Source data
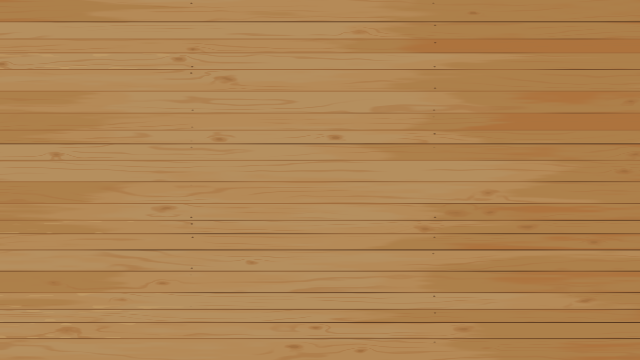
Give the GLSL for this texture, as a WebGL 1 fragment shader.

```glsl
precision highp float;
uniform vec2 u_resolution;

const float BOARDS = 20.0;
const vec3 PALE = vec3(0.71, 0.56, 0.37);
const vec3 HONEY = vec3(0.71, 0.54, 0.34);
const vec3 TAN = vec3(0.68, 0.50, 0.29);
const vec3 RUST = vec3(0.68, 0.45, 0.24);
const vec3 GRAIN = vec3(0.66, 0.45, 0.25);
const vec3 KNOT = vec3(0.58, 0.39, 0.21);
const vec3 SEAM = vec3(0.62, 0.41, 0.22);
const vec3 GAP = vec3(0.26, 0.15, 0.08);
const vec3 CHIP = vec3(0.77, 0.62, 0.40);

float hash(vec2 p) {
  return fract(sin(dot(p, vec2(127.1, 311.7))) * 43758.5453);
}

float noise(vec2 p) {
  vec2 i = floor(p);
  vec2 f = fract(p);
  f = f * f * (3.0 - 2.0 * f);
  float low = mix(hash(i), hash(i + vec2(1.0, 0.0)), f.x);
  float high = mix(hash(i + vec2(0.0, 1.0)), hash(i + 1.0), f.x);
  return mix(low, high, f.y);
}

// Board edges, counted from the top; widths swell and shrink every five boards
float seam(float i) {
  return i + 0.21 * cos(1.2566 * (i - 1.3)) + 0.11 * sin(3.1416 * i / BOARDS);
}

float boardAt(float t) {
  float i = floor(t);
  i += step(seam(i + 1.0), t) - step(t, seam(i));
  return clamp(i, 0.0, BOARDS - 1.0);
}

float coverage(float dist, float radius, float px) {
  return clamp((radius - dist) / px + 0.5, 0.0, 1.0);
}

// Distance to the closest knot, in knot radii, with a ragged outline
float knotDistance(vec2 p, float board, float middle) {
  float nearest = 9.0;
  for (int k = 0; k < 4; k++) {
    vec2 id = vec2(float(k), board);
    vec2 center = vec2((float(k) + hash(id + 3.7)) * 0.45,
                       middle + 0.018 * (hash(id + 8.1) - 0.5));
    vec2 radii = vec2(0.032, 0.010) * mix(0.5, 1.2, hash(id + 5.3));
    float absent = 9.0 * step(0.4, hash(id + 1.9));
    nearest = min(nearest, length((p - center) / radii) + absent);
  }
  return nearest + 0.7 * (noise(p * vec2(45.0, 130.0)) - 0.5);
}

// Pale on the left, reddening to the right at a different place on each board
float boardTone(vec2 p, float board) {
  float start = 0.7 + 0.55 * hash(vec2(board, 2.3));
  float ramp = smoothstep(start, start + 0.55, p.x);
  float leftEnd = 1.0 - smoothstep(0.05, 0.5, p.x);
  float tone = 0.08 + 0.27 * hash(vec2(board, 6.1));
  tone += ramp * mix(0.25, 0.68, hash(vec2(board, 9.4)));
  tone += leftEnd * 0.35 * step(0.7, hash(vec2(board, 4.6)));
  return tone + 0.32 * (noise(vec2(p.x * 2.5 + board * 7.3, p.y * 50.0)) - 0.5);
}

vec3 woodColor(float tone) {
  vec3 color = mix(PALE, HONEY, smoothstep(0.16, 0.28, tone));
  color = mix(color, TAN, smoothstep(0.38, 0.50, tone));
  return mix(color, RUST, smoothstep(0.70, 0.86, tone));
}

// Fine broken contour lines of a stretched field, bent around the knots
float grainLines(vec2 p, float v, float board, float knot) {
  float field = v * 3.0 + 3.0 * noise(vec2(p.x * 2.2 + board * 13.1, v * 1.6));
  field += 1.2 * exp(-0.35 * knot * knot);
  field += 0.35 * noise(vec2(p.x * 18.0, p.y * 110.0));
  float line = 1.0 - smoothstep(0.02, 0.17, abs(fract(field) - 0.5));
  float patches = noise(vec2(p.x * 6.0 + board * 5.7, v * 2.5 + 20.0));
  return line * smoothstep(0.35, 0.7, patches);
}

// Two columns of small nail heads close to the board edges
float nails(vec2 p, float board, float top, float bottom, float px) {
  float mark = 0.0;
  for (int k = 0; k < 2; k++) {
    vec2 id = vec2(board, float(k) + 30.0);
    float x = 0.533 + 0.673 * float(k) + 0.006 * (hash(id) - 0.5);
    float y = hash(id + 2.2) < 0.5 ? top - 0.010 : bottom + 0.008;
    float dist = length((p - vec2(x, y)) * vec2(0.65, 1.0));
    float strength = smoothstep(0.25, 0.9, hash(id + 4.4));
    mark = max(mark, coverage(dist, 0.0017, px) * strength);
  }
  return mark;
}

void main() {
  vec2 p = gl_FragCoord.xy / u_resolution.y;
  float px = 1.0 / u_resolution.y;
  float t = (1.0 - p.y) * BOARDS;
  float board = boardAt(t);
  float upper = seam(board);
  float lower = seam(board + 1.0);
  float v = (t - upper) / (lower - upper);
  float top = 1.0 - upper / BOARDS;
  float bottom = 1.0 - lower / BOARDS;

  // Wood, grain and knots
  float knot = knotDistance(p, board, 0.5 * (top + bottom));
  float streak = noise(vec2(p.x * 14.0 + board * 3.1, p.y * 150.0));
  vec3 color = woodColor(boardTone(p, board) + 0.12 * (streak - 0.5));
  color = mix(color, GRAIN, 0.5 * grainLines(p, v, board, knot));
  color = mix(color, GRAIN, 0.6 * (1.0 - smoothstep(0.5, 1.1, knot)));
  color = mix(color, KNOT, 0.45 * (1.0 - smoothstep(0.1, 0.5, knot)));

  // Seams: mostly faint brown, a few in deep shadow, some chipped on the left
  float edge = board + step(0.5, v);
  float inside = step(0.5, edge) * step(edge, BOARDS - 0.5);
  float dist = min(t - upper, lower - t) / BOARDS;
  float wear = noise(vec2(p.x * 5.0, edge * 9.7));
  float depth = smoothstep(0.5, 1.05, 0.65 * hash(vec2(edge, 7.7)) + 0.35 * wear + 0.13 * p.x);
  float chips = smoothstep(0.72, 0.85, noise(vec2(p.x * 22.0, p.y * 190.0)));
  chips *= step(0.8, hash(vec2(board, 12.5))) * (1.0 - smoothstep(0.3, 0.7, p.x));
  color = mix(color, CHIP, 0.6 * chips * (1.0 - smoothstep(0.006, 0.014, dist)));
  color = mix(color, mix(SEAM, GAP, depth), inside * coverage(dist, 0.0011, px));

  color = mix(color, GAP, 0.6 * nails(p, board, top, bottom, px));
  gl_FragColor = vec4(color, 1.0);
}
```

### EXERCISE GOAL
Taking each record in turn, retype it exactly and drop any picture.

### FINISHED TASK
Give the GLSL for this texture, as a WebGL 1 fragment shader.

```glsl
precision highp float;
uniform vec2 u_resolution;

const float BOARDS = 20.0;
const vec3 PALE = vec3(0.71, 0.56, 0.37);
const vec3 HONEY = vec3(0.71, 0.54, 0.34);
const vec3 TAN = vec3(0.68, 0.50, 0.29);
const vec3 RUST = vec3(0.68, 0.45, 0.24);
const vec3 GRAIN = vec3(0.66, 0.45, 0.25);
const vec3 KNOT = vec3(0.58, 0.39, 0.21);
const vec3 SEAM = vec3(0.62, 0.41, 0.22);
const vec3 GAP = vec3(0.26, 0.15, 0.08);
const vec3 CHIP = vec3(0.77, 0.62, 0.40);

float hash(vec2 p) {
  return fract(sin(dot(p, vec2(127.1, 311.7))) * 43758.5453);
}

float noise(vec2 p) {
  vec2 i = floor(p);
  vec2 f = fract(p);
  f = f * f * (3.0 - 2.0 * f);
  float low = mix(hash(i), hash(i + vec2(1.0, 0.0)), f.x);
  float high = mix(hash(i + vec2(0.0, 1.0)), hash(i + 1.0), f.x);
  return mix(low, high, f.y);
}

// Board edges, counted from the top; widths swell and shrink every five boards
float seam(float i) {
  return i + 0.21 * cos(1.2566 * (i - 1.3)) + 0.11 * sin(3.1416 * i / BOARDS);
}

float boardAt(float t) {
  float i = floor(t);
  i += step(seam(i + 1.0), t) - step(t, seam(i));
  return clamp(i, 0.0, BOARDS - 1.0);
}

float coverage(float dist, float radius, float px) {
  return clamp((radius - dist) / px + 0.5, 0.0, 1.0);
}

// Distance to the closest knot, in knot radii, with a ragged outline
float knotDistance(vec2 p, float board, float middle) {
  float nearest = 9.0;
  for (int k = 0; k < 4; k++) {
    vec2 id = vec2(float(k), board);
    vec2 center = vec2((float(k) + hash(id + 3.7)) * 0.45,
                       middle + 0.018 * (hash(id + 8.1) - 0.5));
    vec2 radii = vec2(0.032, 0.010) * mix(0.5, 1.2, hash(id + 5.3));
    float absent = 9.0 * step(0.4, hash(id + 1.9));
    nearest = min(nearest, length((p - center) / radii) + absent);
  }
  return nearest + 0.7 * (noise(p * vec2(45.0, 130.0)) - 0.5);
}

// Pale on the left, reddening to the right at a different place on each board
float boardTone(vec2 p, float board) {
  float start = 0.7 + 0.55 * hash(vec2(board, 2.3));
  float ramp = smoothstep(start, start + 0.55, p.x);
  float leftEnd = 1.0 - smoothstep(0.05, 0.5, p.x);
  float tone = 0.08 + 0.27 * hash(vec2(board, 6.1));
  tone += ramp * mix(0.25, 0.68, hash(vec2(board, 9.4)));
  tone += leftEnd * 0.35 * step(0.7, hash(vec2(board, 4.6)));
  return tone + 0.32 * (noise(vec2(p.x * 2.5 + board * 7.3, p.y * 50.0)) - 0.5);
}

vec3 woodColor(float tone) {
  vec3 color = mix(PALE, HONEY, smoothstep(0.16, 0.28, tone));
  color = mix(color, TAN, smoothstep(0.38, 0.50, tone));
  return mix(color, RUST, smoothstep(0.70, 0.86, tone));
}

// Fine broken contour lines of a stretched field, bent around the knots
float grainLines(vec2 p, float v, float board, float knot) {
  float field = v * 3.0 + 3.0 * noise(vec2(p.x * 2.2 + board * 13.1, v * 1.6));
  field += 1.2 * exp(-0.35 * knot * knot);
  field += 0.35 * noise(vec2(p.x * 18.0, p.y * 110.0));
  float line = 1.0 - smoothstep(0.02, 0.17, abs(fract(field) - 0.5));
  float patches = noise(vec2(p.x * 6.0 + board * 5.7, v * 2.5 + 20.0));
  return line * smoothstep(0.35, 0.7, patches);
}

// Two columns of small nail heads close to the board edges
float nails(vec2 p, float board, float top, float bottom, float px) {
  float mark = 0.0;
  for (int k = 0; k < 2; k++) {
    vec2 id = vec2(board, float(k) + 30.0);
    float x = 0.533 + 0.673 * float(k) + 0.006 * (hash(id) - 0.5);
    float y = hash(id + 2.2) < 0.5 ? top - 0.010 : bottom + 0.008;
    float dist = length((p - vec2(x, y)) * vec2(0.65, 1.0));
    float strength = smoothstep(0.25, 0.9, hash(id + 4.4));
    mark = max(mark, coverage(dist, 0.0017, px) * strength);
  }
  return mark;
}

void main() {
  vec2 p = gl_FragCoord.xy / u_resolution.y;
  float px = 1.0 / u_resolution.y;
  float t = (1.0 - p.y) * BOARDS;
  float board = boardAt(t);
  float upper = seam(board);
  float lower = seam(board + 1.0);
  float v = (t - upper) / (lower - upper);
  float top = 1.0 - upper / BOARDS;
  float bottom = 1.0 - lower / BOARDS;

  // Wood, grain and knots
  float knot = knotDistance(p, board, 0.5 * (top + bottom));
  float streak = noise(vec2(p.x * 14.0 + board * 3.1, p.y * 150.0));
  vec3 color = woodColor(boardTone(p, board) + 0.12 * (streak - 0.5));
  color = mix(color, GRAIN, 0.5 * grainLines(p, v, board, knot));
  color = mix(color, GRAIN, 0.6 * (1.0 - smoothstep(0.5, 1.1, knot)));
  color = mix(color, KNOT, 0.45 * (1.0 - smoothstep(0.1, 0.5, knot)));

  // Seams: mostly faint brown, a few in deep shadow, some chipped on the left
  float edge = board + step(0.5, v);
  float inside = step(0.5, edge) * step(edge, BOARDS - 0.5);
  float dist = min(t - upper, lower - t) / BOARDS;
  float wear = noise(vec2(p.x * 5.0, edge * 9.7));
  float depth = smoothstep(0.5, 1.05, 0.65 * hash(vec2(edge, 7.7)) + 0.35 * wear + 0.13 * p.x);
  float chips = smoothstep(0.72, 0.85, noise(vec2(p.x * 22.0, p.y * 190.0)));
  chips *= step(0.8, hash(vec2(board, 12.5))) * (1.0 - smoothstep(0.3, 0.7, p.x));
  color = mix(color, CHIP, 0.6 * chips * (1.0 - smoothstep(0.006, 0.014, dist)));
  color = mix(color, mix(SEAM, GAP, depth), inside * coverage(dist, 0.0011, px));

  color = mix(color, GAP, 0.6 * nails(p, board, top, bottom, px));
  gl_FragColor = vec4(color, 1.0);
}
```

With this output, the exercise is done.